Records from a data collection
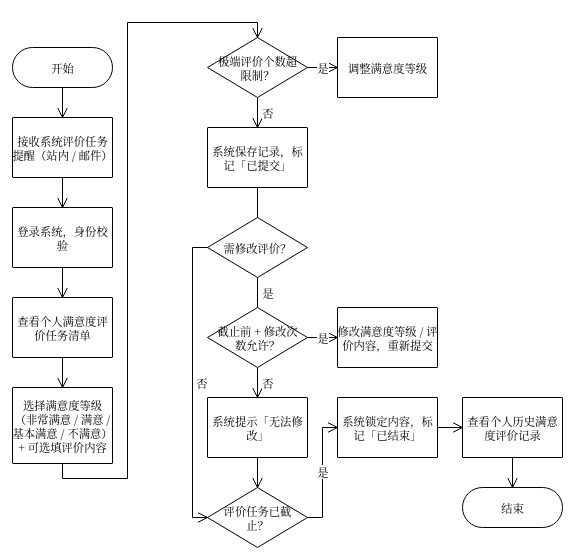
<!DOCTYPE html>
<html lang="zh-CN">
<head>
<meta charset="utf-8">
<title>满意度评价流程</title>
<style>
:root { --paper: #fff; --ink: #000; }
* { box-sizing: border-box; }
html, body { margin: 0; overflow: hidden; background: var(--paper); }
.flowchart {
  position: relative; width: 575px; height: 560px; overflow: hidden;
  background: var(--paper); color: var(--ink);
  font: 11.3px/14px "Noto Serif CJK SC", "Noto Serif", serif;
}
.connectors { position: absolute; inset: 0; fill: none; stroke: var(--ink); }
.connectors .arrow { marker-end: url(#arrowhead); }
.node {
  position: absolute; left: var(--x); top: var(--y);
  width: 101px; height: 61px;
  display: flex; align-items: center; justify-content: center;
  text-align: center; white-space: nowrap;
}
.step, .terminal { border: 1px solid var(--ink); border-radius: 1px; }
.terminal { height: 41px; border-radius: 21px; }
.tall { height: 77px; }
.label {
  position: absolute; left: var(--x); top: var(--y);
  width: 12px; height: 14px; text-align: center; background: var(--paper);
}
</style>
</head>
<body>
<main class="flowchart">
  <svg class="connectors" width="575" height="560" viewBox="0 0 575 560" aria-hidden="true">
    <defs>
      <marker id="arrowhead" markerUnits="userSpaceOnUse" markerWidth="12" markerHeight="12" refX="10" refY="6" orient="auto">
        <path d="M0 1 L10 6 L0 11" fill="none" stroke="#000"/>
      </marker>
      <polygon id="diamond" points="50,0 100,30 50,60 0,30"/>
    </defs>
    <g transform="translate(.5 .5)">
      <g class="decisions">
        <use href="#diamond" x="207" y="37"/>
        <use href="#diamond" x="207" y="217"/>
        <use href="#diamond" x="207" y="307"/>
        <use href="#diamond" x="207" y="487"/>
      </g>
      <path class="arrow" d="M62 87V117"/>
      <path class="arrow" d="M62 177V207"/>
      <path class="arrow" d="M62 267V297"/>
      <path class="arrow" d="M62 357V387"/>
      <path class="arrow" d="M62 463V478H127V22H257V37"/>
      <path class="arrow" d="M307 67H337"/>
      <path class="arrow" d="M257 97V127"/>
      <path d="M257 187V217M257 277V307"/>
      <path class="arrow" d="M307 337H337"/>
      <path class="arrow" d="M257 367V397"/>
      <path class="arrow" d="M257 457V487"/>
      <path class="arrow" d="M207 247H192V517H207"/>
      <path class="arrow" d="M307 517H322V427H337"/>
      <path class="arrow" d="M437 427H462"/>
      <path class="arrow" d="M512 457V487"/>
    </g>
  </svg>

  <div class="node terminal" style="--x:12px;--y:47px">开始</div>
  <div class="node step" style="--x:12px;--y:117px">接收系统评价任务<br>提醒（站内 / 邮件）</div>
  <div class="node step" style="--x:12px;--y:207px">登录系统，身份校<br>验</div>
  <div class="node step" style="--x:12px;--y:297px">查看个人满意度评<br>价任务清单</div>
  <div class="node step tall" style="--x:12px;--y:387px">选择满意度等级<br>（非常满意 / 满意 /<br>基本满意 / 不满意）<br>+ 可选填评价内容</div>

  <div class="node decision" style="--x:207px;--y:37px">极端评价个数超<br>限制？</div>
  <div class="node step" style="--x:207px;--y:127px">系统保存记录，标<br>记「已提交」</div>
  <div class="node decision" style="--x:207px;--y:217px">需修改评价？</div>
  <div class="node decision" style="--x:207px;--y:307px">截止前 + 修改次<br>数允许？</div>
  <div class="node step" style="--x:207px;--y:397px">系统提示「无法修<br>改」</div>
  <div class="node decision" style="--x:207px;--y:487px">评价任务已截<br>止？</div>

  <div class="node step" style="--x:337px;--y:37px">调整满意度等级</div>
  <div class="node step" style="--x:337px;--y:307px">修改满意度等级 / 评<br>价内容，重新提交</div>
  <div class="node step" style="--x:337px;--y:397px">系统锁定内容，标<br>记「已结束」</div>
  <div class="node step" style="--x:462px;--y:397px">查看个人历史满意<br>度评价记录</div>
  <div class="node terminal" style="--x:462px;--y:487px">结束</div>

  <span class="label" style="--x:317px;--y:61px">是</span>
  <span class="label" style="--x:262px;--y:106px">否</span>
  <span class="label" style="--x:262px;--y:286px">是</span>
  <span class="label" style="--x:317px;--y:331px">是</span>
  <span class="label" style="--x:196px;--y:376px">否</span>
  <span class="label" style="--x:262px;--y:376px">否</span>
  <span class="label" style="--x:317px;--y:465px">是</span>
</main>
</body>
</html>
---
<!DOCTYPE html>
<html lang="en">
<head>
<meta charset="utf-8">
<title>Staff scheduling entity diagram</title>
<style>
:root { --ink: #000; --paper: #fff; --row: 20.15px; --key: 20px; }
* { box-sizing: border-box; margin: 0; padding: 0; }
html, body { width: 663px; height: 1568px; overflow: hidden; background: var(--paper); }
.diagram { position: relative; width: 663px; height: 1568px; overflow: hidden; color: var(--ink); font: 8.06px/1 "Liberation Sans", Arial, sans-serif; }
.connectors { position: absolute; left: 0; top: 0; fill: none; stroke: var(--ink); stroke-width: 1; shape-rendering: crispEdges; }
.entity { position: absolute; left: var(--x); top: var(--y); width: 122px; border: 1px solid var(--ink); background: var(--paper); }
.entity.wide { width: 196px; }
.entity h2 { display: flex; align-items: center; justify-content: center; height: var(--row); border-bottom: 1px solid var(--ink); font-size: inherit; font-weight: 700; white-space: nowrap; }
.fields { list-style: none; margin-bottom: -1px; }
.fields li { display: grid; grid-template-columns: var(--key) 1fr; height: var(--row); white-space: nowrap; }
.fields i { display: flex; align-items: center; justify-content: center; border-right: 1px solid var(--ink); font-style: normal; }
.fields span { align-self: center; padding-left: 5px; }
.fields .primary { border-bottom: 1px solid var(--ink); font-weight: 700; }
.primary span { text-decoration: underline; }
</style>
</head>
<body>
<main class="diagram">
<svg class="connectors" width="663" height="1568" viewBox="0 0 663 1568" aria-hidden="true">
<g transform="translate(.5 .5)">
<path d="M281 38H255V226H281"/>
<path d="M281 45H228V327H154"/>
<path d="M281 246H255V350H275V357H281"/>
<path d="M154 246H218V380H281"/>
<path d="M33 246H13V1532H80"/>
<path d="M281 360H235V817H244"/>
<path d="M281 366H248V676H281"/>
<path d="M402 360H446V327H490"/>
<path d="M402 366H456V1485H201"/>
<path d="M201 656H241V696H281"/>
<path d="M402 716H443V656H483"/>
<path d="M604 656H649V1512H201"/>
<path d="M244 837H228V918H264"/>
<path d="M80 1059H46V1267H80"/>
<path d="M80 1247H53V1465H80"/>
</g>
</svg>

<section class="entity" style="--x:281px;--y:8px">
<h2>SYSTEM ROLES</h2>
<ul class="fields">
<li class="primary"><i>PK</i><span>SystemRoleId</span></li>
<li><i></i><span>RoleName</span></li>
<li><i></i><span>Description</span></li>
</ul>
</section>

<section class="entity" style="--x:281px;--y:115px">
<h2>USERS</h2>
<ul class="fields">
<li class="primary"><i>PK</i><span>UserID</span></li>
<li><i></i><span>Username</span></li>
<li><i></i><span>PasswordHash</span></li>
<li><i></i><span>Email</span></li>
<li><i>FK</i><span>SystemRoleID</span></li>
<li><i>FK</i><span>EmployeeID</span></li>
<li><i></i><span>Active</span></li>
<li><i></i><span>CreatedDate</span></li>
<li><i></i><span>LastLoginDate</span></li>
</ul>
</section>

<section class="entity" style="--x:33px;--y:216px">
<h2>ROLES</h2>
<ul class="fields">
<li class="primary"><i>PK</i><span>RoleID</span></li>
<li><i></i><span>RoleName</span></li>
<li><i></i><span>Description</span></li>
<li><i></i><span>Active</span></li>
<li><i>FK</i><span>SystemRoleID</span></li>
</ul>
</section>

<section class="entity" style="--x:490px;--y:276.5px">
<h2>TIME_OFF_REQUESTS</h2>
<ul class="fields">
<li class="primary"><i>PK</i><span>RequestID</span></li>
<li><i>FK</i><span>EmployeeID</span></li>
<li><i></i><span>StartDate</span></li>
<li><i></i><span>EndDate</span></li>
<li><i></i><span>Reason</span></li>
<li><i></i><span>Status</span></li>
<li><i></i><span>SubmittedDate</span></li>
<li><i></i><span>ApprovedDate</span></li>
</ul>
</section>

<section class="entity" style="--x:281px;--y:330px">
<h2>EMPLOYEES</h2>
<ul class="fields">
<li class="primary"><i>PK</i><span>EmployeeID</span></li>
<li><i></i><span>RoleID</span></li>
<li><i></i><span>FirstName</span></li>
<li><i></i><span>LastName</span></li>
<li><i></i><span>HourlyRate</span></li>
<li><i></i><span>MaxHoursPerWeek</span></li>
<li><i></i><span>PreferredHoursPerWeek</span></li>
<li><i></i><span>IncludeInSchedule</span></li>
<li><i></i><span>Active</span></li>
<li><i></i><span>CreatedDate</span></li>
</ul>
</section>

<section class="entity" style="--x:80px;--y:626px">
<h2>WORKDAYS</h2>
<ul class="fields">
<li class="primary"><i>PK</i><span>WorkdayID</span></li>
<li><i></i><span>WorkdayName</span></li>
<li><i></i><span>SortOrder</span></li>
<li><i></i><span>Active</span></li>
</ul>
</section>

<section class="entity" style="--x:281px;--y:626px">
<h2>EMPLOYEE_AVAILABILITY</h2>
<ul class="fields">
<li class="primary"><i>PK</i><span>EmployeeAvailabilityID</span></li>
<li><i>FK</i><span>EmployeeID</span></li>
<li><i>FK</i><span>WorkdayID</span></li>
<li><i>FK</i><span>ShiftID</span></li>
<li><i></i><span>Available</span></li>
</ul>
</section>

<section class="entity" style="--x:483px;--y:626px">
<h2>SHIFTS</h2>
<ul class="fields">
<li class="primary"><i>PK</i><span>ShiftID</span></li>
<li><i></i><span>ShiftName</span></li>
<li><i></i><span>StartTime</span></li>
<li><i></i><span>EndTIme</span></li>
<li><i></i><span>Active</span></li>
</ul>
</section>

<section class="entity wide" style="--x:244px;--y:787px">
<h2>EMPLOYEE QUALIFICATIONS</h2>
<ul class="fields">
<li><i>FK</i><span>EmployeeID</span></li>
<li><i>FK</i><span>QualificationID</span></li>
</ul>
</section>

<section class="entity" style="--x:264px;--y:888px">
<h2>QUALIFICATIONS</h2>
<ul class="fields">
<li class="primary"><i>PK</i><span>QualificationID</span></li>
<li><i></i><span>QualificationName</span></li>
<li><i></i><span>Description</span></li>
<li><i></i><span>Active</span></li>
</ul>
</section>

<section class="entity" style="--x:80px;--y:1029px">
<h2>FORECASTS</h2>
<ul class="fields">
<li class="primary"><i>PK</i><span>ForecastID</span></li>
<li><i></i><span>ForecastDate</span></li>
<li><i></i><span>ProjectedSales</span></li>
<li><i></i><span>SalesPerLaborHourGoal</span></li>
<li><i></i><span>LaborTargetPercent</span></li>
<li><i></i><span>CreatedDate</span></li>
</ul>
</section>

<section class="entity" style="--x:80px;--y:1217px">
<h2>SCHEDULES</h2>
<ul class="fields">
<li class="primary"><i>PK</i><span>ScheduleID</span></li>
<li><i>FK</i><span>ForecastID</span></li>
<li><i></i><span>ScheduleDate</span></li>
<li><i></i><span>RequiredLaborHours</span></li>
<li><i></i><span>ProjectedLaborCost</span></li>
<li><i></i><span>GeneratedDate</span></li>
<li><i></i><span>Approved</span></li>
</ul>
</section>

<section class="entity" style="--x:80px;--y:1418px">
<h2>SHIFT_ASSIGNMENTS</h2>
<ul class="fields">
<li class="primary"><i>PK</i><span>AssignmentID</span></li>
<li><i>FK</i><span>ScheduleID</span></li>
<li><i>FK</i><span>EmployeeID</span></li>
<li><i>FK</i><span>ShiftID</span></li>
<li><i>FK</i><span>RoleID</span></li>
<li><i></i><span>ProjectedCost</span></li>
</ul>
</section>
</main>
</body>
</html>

About this task:
For the records above, tally the lines in which "hidden" appears, and give the number by itself.

Response below:
6